When you compare Hurts’ performance so far this season with the numbers of the four previous Sooner QBs through the first three games in their Heisman seasons, the former Alabama quarterback’s statistical lines clearly stand out. Through the first three games, Hurts’ numbers are better than the other four in seven statistical measures: completion percentage (80.3), yards per pass attempt (14.4), quarterback rating (250.2), rushing yards per game (124.3), rushing TDs (4), total offense (1,253) and total TDs (13).

The only categories where Hurts’ three-game numbers were not the highest were total passing yards (Baker Mayfield had 1,046), passing yards per game (again, Baker Mayfield was best with a 348.7 average) and passing TDs/Int. ratio ( Baker Mayfield, 10/0; although Hurts is 9/0 through three games).

It shouldn’t really be a surprise that Jalen Hurts is putting up the numbers he is at Oklahoma given his physical skills and experience. After all, he was 26-2 as the starting quarterback at Alabama and played in the College Football Playoff National Championship all three seasons he was there, starting in two of them. He was the first freshman quarterback to start a game under head coach Nick Saban, and he was named SEC Freshman of the Year and a freshman All-American that season (2016).

Oklahoma begins Big 12 play this weekend. It will be interesting to see how Hurts progresses from this point forward, with the level of competition expected to become stronger. One thing is for certain: Lincoln Riley has full confidence in his quarterback, but he also knows he wants to and needs to get better in some areas.

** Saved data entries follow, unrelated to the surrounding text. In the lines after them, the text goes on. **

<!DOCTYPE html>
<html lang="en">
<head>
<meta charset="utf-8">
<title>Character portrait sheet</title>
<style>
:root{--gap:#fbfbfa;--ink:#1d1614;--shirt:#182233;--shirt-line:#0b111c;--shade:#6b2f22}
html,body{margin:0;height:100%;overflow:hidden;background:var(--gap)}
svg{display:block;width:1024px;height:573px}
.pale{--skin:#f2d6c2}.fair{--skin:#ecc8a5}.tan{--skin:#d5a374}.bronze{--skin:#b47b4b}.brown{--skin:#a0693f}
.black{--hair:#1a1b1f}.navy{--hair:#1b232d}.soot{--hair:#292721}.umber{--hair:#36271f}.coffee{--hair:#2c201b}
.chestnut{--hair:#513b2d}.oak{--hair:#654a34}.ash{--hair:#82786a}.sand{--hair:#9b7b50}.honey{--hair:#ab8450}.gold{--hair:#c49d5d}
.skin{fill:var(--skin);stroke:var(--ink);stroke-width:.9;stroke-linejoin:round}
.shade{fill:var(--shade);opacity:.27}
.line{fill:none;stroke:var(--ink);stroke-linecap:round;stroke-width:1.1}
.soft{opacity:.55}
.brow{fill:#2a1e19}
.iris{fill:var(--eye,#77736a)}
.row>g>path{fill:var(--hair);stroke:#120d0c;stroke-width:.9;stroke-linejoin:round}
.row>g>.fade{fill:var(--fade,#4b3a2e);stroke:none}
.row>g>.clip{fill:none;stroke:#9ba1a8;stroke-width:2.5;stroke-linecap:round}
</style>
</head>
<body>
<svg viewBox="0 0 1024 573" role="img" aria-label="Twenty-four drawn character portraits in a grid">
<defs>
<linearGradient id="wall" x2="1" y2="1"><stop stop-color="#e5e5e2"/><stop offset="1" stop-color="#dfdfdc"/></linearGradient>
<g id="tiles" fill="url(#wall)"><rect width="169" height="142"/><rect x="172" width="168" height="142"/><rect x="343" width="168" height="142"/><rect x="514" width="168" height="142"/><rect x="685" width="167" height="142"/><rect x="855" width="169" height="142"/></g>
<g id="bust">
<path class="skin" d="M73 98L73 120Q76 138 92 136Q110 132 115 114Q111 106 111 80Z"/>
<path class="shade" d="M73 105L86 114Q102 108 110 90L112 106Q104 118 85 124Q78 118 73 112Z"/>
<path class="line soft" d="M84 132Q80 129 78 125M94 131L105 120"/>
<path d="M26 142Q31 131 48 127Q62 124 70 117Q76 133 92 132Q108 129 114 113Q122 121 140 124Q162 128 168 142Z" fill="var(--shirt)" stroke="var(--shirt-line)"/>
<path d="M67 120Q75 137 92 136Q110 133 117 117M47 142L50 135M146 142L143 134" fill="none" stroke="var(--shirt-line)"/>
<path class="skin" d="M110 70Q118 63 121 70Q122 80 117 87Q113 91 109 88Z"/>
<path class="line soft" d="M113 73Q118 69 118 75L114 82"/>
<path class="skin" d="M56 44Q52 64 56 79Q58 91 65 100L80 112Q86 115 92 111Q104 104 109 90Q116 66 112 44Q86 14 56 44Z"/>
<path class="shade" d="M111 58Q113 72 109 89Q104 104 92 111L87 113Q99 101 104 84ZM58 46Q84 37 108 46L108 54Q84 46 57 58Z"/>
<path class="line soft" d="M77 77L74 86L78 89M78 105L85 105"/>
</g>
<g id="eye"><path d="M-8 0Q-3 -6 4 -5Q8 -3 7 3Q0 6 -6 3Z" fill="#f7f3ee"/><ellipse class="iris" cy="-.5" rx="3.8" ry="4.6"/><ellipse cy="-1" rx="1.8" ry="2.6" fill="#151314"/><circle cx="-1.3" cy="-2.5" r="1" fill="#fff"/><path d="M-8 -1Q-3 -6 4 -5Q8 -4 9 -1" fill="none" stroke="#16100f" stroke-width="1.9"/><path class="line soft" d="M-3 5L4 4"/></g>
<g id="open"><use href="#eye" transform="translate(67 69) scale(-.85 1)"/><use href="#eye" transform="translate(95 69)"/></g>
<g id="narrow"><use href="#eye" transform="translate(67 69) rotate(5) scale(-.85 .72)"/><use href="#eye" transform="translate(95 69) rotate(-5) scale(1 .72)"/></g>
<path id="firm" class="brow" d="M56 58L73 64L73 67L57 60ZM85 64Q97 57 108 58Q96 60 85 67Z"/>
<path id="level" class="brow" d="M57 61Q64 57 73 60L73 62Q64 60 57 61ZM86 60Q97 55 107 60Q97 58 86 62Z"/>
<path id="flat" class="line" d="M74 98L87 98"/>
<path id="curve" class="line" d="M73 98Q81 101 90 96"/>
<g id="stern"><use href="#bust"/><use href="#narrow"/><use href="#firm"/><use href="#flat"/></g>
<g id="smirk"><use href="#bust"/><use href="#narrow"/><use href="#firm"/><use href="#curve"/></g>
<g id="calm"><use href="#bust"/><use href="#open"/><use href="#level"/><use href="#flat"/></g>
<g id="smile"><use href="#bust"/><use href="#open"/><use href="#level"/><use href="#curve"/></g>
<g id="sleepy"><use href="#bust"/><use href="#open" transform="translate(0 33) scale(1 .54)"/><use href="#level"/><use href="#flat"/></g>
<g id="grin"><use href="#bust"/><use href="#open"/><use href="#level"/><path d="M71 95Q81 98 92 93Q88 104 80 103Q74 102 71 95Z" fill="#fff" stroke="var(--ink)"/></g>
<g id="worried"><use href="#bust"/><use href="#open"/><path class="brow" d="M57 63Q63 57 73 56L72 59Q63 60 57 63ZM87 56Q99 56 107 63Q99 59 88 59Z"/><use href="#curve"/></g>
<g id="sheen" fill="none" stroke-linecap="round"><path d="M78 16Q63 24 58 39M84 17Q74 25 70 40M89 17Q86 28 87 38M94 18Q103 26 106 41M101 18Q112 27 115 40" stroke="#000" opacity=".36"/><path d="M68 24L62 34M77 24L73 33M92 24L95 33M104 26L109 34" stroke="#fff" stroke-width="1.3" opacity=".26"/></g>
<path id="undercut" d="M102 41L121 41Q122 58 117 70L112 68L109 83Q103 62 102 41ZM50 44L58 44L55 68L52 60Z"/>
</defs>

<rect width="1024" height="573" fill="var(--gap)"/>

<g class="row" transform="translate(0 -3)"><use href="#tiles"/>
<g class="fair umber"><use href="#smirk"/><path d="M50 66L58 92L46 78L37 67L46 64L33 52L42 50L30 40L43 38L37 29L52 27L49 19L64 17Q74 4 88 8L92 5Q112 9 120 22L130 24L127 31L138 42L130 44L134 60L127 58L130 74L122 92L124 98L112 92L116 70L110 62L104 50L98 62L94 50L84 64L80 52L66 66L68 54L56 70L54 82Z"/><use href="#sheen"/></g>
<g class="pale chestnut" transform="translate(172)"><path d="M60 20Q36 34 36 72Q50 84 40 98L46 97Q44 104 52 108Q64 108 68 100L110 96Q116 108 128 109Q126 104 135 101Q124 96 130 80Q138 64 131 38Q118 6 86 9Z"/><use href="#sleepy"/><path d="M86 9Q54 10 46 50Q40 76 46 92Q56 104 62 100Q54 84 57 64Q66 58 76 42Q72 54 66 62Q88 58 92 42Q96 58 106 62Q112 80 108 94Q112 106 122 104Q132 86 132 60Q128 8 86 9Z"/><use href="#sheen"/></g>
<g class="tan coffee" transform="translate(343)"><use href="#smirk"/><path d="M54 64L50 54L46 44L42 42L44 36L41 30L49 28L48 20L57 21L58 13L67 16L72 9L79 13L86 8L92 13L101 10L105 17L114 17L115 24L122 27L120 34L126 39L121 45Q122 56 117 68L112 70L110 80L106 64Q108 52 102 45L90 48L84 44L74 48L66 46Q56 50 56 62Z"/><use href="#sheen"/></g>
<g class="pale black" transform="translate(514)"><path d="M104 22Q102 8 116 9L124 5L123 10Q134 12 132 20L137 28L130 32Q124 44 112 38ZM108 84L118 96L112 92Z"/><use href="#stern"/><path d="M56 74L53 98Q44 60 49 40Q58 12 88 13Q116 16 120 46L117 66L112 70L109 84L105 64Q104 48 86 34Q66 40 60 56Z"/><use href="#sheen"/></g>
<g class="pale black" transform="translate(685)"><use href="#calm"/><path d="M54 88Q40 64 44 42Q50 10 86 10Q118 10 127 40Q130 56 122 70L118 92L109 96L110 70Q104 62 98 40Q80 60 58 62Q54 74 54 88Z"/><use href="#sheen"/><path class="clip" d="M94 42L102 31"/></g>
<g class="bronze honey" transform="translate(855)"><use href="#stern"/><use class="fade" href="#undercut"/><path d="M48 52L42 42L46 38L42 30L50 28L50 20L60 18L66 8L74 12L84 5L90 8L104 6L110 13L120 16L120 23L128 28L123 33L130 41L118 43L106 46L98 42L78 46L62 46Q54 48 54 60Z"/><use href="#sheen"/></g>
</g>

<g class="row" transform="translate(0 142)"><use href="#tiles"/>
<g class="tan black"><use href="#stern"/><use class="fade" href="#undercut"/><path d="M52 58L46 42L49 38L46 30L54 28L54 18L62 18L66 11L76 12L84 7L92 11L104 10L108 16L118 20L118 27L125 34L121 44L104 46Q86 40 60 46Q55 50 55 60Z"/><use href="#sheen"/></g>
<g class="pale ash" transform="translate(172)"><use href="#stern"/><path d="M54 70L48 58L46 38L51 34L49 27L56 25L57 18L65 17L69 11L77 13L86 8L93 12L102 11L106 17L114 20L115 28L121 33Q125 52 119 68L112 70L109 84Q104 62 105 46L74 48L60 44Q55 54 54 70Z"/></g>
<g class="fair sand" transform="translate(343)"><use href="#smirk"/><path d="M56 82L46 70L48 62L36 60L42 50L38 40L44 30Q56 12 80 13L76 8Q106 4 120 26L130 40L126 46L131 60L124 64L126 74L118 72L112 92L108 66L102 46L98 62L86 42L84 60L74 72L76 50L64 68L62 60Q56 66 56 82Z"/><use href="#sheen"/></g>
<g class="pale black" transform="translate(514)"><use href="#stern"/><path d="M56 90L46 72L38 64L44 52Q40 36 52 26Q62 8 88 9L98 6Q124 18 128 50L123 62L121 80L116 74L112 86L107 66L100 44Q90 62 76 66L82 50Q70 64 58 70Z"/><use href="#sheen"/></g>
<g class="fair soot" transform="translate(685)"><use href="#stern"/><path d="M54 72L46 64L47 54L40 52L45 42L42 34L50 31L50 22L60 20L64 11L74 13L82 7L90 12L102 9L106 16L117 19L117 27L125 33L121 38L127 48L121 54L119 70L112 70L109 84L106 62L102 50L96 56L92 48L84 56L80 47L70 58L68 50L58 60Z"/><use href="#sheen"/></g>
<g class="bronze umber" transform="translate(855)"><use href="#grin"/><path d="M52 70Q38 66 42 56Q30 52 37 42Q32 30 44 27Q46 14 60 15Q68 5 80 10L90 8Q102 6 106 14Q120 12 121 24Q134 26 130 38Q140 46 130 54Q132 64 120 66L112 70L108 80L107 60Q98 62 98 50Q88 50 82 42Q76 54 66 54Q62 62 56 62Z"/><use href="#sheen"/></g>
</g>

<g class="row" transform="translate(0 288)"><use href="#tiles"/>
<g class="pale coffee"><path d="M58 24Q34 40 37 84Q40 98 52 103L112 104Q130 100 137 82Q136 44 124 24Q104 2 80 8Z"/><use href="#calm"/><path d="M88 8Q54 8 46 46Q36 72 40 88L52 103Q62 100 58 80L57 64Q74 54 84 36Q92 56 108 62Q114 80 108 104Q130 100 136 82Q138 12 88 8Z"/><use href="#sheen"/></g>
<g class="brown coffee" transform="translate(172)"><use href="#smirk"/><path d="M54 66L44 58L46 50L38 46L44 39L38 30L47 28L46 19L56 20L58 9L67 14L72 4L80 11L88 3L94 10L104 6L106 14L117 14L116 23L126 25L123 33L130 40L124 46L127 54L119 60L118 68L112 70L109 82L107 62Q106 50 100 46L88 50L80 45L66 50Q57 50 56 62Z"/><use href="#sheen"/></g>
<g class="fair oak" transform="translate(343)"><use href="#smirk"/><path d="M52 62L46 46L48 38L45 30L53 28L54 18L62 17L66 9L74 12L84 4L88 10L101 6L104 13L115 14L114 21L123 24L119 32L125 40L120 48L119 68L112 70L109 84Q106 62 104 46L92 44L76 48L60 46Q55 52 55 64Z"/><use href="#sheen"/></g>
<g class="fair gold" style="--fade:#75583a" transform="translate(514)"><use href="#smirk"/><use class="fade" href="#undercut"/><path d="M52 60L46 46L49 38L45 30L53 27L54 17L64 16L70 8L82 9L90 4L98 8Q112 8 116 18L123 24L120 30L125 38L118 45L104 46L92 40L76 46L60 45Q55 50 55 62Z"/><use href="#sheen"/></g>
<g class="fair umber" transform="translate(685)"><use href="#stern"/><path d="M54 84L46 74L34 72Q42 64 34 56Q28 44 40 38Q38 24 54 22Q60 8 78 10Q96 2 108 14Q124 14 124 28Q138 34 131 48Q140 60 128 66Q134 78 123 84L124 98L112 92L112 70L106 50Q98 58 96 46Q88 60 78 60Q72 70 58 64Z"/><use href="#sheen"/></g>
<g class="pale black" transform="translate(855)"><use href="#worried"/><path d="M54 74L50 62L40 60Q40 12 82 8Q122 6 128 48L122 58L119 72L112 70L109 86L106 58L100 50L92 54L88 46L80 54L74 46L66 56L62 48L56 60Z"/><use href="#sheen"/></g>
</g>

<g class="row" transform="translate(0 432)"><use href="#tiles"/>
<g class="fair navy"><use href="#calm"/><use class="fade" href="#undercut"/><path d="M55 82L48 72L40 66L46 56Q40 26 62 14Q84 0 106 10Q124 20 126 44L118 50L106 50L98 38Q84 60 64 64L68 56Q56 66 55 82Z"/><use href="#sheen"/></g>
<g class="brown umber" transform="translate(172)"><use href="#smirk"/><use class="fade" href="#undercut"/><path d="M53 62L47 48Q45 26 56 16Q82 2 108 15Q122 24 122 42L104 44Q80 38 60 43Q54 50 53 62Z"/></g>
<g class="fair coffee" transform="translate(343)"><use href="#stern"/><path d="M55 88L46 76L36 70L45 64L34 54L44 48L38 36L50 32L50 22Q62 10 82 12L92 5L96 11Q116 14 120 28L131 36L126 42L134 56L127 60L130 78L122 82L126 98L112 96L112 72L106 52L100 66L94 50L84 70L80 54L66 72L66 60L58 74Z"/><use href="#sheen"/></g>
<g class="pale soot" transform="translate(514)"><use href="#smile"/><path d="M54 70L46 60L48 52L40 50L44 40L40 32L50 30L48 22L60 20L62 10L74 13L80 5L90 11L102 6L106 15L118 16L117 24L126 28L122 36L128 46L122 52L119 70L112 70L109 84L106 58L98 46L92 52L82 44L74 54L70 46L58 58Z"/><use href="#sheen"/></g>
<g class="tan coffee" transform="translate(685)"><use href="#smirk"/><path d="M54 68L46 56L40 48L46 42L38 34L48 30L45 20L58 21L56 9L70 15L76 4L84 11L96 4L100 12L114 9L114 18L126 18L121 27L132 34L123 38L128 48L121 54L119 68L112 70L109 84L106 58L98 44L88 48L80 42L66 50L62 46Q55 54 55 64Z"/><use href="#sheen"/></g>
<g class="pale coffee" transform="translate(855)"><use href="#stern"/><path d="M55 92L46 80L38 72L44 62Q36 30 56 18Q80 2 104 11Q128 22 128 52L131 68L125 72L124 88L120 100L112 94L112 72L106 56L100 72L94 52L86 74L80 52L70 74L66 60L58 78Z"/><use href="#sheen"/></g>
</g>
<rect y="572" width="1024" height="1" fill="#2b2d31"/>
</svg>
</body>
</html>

"“The stuff we’ve displayed, that’s not complete football,” Hurts said after the Sooners’ 34-point win over UCLA. “That’s not what we want to do. We can be better.”"

That’s the kind of player and person he is. He knows that good simply isn’t good enough when the going gets tougher, which it will now that the schedule has crossed over into Big 12 play. And Hurts should know, having played in plenty of big games and on plenty of big stages over the past three seasons.

Whether or not he goes on to win the Heisman this season, Hurts’ leadership — he was voted one of four teams captains by his teammates, despite this being his only season at OU —  and commitment to continued improvement, combined with his can-do, never-quit attitude, are competitive advantages he brings to Oklahoma in the quarterback’s role that could be just what the Sooners need to get past the national semifinal round for the first time in the last three seasons and into the national championship game.